I have the perfect opportunity to play Indian out here in the desert. I use that term because as a child we played cowboys and Indians, not cowboys and Native Americans. That came later. So in my mind, there will always be the red-skinned Indians whose images conjure the balance of man and nature.
There is an obvious lack of life in the desert, due to what, I’m not sure. Pesticides I would think would be most of it. Acid rain, dirty air, global warming, human encroachment, all play their part. Now radiation particles floating over from Fukushima will have their due.
I have yet to see a rattlesnake in the desert which I have been walking daily for nearly two years.
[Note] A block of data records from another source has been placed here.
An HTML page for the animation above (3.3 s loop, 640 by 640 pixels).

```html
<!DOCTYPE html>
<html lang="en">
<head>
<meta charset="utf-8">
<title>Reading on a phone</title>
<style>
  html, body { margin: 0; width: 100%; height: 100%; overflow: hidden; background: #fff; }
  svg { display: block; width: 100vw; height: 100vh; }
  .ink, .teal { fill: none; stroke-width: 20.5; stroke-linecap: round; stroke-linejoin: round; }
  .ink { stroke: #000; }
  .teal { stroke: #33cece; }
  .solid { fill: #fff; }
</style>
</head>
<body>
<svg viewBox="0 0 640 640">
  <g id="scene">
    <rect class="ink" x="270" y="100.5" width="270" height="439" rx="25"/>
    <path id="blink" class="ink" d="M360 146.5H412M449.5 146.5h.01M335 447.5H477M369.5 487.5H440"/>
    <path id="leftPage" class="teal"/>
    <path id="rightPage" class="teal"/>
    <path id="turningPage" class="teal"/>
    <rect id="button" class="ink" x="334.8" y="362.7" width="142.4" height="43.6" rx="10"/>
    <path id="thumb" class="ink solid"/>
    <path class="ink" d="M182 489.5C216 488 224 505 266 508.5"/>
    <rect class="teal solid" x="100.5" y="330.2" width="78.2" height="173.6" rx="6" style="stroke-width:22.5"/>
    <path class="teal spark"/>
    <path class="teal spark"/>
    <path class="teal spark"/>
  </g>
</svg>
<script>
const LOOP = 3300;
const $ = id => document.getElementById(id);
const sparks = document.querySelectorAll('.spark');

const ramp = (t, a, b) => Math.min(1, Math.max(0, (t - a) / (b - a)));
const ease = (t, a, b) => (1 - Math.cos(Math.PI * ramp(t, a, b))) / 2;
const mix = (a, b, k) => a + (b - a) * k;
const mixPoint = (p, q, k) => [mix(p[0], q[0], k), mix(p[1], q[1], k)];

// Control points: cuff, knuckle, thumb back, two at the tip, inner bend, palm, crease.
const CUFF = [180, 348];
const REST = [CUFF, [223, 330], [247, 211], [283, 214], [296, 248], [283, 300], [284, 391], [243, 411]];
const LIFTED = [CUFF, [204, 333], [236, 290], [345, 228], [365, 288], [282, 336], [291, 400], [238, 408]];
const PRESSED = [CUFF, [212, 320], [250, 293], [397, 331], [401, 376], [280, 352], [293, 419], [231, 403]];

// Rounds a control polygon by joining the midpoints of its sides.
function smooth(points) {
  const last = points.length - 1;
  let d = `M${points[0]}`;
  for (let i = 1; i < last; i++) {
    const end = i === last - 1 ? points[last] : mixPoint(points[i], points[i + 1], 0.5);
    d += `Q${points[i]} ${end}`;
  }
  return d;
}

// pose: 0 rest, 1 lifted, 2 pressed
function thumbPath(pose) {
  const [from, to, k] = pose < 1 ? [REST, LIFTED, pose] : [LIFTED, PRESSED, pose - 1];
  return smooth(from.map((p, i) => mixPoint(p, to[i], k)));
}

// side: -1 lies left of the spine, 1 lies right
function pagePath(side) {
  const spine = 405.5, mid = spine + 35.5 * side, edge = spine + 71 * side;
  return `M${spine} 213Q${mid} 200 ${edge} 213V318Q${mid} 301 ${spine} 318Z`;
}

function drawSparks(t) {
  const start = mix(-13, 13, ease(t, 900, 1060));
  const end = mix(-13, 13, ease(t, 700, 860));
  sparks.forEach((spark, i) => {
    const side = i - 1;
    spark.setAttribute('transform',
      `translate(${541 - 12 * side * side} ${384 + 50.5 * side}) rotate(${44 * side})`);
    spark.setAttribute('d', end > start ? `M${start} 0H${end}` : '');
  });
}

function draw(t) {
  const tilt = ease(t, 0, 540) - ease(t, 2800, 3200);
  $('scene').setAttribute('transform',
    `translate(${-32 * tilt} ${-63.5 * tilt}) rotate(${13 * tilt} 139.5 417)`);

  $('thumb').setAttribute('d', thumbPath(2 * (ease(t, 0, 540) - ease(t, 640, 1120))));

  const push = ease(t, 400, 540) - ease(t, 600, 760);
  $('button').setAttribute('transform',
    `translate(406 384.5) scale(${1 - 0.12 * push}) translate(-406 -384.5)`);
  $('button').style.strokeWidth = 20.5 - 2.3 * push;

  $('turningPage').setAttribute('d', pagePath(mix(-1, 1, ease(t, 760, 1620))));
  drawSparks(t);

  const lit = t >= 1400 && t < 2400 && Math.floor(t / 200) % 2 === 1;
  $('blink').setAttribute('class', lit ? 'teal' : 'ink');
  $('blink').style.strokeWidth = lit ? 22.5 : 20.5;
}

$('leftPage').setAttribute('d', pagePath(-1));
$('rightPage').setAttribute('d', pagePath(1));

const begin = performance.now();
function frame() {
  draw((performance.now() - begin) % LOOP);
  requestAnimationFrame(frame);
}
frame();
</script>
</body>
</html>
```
Not that I want to see one, but you would think that by now I would have seen at least a few. Even lizards are in short supply and rabbits that make up the bulk of the coyotes’ diet are not plentiful. They should be running everywhere, especially in the spring.
Beyond all of that though, I want to attune my consciousness to what life there is out here. I love the Indian Medicine Cards (order cards on 2nd page of my BOOKSTORE if this link doesn’t work) because I have learned a lot about wildlife characteristics I wouldn’t have known before. When I hear the coyotes at night, I can visualize their antics. I have recorded their playful yipes through the door of our trailer, but I have yet to see the packs running in all their glory.
I have a webcam on my wish list for mounting on the top of the trailer, so I can watch them. I have only had a few sightings of single coyotes, and that was incredibly exciting. A pack was right at our door the other night, but they are very skittish. When I got up to record them and made the slightest noise, they ran off. I quickly opened the door hoping for a glimpse, but it was too dark and I couldn’t see them. I have to work on my stealth movements, or I will never see them!
It was fantastic to come across the path of a desert tortoise, and a real boon to see a roadrunner or two.
Tal loved playing with the horned lizards that came out after a rainstorm in Ely, Nevada when we were at an elk lookout. He saw a few fleeting elk over the top of a hill, but I missed seeing any. I did witness a pronghorn antelope several days in a row. Though they are herding animals it was alone until the last day when I saw two of them and I assumed the other was a female that he had partnered with.
We have seen a few flocks of honking geese flying overhead and there are a few ducks floating along the Colorado River. The other day I was sitting outside and a hawk was calling for his mate. I do hear owls hooting every night and once when Tal went out at dusk one flew just over his head. Desert ravens are plentiful and because they are scavengers can do better than most winged creatures.
The mountain lion tracks had to be the most exciting evidence of wildlife I have seen, but we never saw the lion(s). Just as well on that count.
What we have seen in abundance are flies and huge ant hills. There was a documentary put out a long time ago that spoke of how insects would be the last living life on earth when all else has become extinct. It is frightfully evident that will be the case.
In the meantime, quietly I walk, my eyes looking beyond my feet, hoping for that illusive moment when life flies, hops, or trots by. I am Indian. I am the receiver of miracles. The animals speak to me of my inner complexity and I am humbled.